  10. ^ "Brazil 1997 Championship – Second Level (Série B)" (in Portuguese). RSSSF. February 18, 2000. Archived from the original on October 8, 2007. Retrieved August 28, 2008.
  11. ^ "Copa Sul-Minas 2000" (in Portuguese). RSSSF. August 25, 2008. Archived from the original on October 11, 2007. Retrieved August 28, 2008.
  12. ^ "Brazil 2004 Championship – Second Level (Série B)" (in Portuguese). RSSSF. December 5, 2004. Archived from the original on April 12, 2008. Retrieved August 28, 2008.
  13. ^ "Minas Gerais State Championship 2007" (in Portuguese). RSSSF. May 30, 2007. Archived from the original on December 10, 2007. Retrieved August 28, 2008.

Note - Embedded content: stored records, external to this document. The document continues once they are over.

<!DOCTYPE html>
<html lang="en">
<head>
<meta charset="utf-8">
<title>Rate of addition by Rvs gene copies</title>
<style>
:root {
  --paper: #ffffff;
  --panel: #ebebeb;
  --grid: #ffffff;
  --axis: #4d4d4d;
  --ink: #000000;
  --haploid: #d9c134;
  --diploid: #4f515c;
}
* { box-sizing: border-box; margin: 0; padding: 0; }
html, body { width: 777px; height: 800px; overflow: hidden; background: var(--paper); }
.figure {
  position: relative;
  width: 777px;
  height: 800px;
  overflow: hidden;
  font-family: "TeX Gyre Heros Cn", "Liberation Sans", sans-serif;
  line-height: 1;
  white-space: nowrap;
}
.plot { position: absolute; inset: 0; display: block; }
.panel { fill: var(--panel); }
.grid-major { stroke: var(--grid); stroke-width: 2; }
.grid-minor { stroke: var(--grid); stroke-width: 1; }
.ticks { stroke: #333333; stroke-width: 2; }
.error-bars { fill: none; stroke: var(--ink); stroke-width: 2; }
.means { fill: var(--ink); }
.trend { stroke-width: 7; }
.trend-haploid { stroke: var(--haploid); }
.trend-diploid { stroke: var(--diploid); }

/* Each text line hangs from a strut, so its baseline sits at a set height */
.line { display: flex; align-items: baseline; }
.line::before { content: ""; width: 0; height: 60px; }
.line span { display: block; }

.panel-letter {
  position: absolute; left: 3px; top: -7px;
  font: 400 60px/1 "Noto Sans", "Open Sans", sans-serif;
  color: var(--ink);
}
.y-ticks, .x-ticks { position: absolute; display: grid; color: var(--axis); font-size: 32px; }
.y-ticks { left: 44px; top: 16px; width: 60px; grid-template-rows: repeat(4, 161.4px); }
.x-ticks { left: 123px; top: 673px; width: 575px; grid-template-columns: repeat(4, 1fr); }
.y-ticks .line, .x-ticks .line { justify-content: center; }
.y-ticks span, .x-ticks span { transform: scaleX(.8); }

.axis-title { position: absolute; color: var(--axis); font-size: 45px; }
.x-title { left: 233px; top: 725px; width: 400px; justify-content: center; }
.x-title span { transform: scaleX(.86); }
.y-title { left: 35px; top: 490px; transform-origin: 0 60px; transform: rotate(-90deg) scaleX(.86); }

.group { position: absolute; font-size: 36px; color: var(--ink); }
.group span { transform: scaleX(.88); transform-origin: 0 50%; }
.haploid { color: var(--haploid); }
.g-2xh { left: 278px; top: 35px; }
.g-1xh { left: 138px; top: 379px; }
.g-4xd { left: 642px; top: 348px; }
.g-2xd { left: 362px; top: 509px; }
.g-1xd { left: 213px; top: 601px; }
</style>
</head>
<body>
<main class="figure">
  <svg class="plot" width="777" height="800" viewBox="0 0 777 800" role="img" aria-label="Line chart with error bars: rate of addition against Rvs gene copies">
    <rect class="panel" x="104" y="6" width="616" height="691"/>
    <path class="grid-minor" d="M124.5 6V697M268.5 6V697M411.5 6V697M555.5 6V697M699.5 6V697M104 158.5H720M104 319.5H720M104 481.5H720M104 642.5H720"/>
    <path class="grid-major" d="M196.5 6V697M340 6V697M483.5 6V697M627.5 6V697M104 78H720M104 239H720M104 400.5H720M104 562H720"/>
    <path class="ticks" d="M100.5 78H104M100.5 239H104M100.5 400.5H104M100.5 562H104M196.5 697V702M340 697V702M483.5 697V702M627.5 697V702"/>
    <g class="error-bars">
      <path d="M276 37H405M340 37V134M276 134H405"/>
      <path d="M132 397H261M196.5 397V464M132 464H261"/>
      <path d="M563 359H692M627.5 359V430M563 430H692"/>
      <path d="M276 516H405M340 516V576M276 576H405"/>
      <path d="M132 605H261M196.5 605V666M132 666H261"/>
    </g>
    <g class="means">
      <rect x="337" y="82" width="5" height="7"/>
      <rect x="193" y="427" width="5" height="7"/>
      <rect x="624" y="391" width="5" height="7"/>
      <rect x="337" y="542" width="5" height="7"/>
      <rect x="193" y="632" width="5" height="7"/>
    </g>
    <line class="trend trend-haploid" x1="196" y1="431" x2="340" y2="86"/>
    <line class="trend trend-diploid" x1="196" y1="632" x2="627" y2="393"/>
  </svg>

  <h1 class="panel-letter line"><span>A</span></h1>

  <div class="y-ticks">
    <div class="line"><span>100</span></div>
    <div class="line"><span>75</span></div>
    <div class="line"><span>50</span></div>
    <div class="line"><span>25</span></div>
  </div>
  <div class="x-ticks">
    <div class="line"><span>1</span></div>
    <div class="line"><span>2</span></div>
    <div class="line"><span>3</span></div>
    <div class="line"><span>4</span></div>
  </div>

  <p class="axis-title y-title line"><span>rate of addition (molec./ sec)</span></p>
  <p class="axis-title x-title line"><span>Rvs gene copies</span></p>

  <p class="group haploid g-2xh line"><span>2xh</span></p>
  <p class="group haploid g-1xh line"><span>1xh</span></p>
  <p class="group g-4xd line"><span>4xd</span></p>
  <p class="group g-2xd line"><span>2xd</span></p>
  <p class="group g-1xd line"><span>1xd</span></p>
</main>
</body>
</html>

  14. ^ "América-MG vence o ASA e conquista o título da Série C" (in Portuguese). UOL Esporte. September 19, 2009. Retrieved September 19, 2009.
  15. ^ "América-MG segura empate, no sufoco, e garante retorno à Série A" [America-MG secure ties with difficulties and returns to the first division] (in Portuguese). UOL. November 27, 2010. Retrieved May 6, 2015.
  16. ^ "América e Taiti iniciam parceria Três atletas sub-20 devem fazer período de adaptação no clube" [América and Tahiti start partnership. Three athletes are in adaptation period in the club] (in Portuguese). América Futebol Clube. Retrieved March 6, 2015.
  17. ^ "Hinos do América" (in Portuguese). América Futebol Clube (MG) official website. Archived from the original on March 29, 2008. Retrieved August 28, 2008.
  18. ^ "De férias, Alex Mineiro pode voltar ao futebol brasileiro" (in Portuguese). Último Segundo iG. December 15, 2006. Archived from the original on May 11, 2008. Retrieved August 28, 2008.
  19. ^ "América x Atlético – Resultadoa" (in Portuguese). Clássicos do Futebol Brasileiro. Retrieved October 6, 2008.

External linksEdit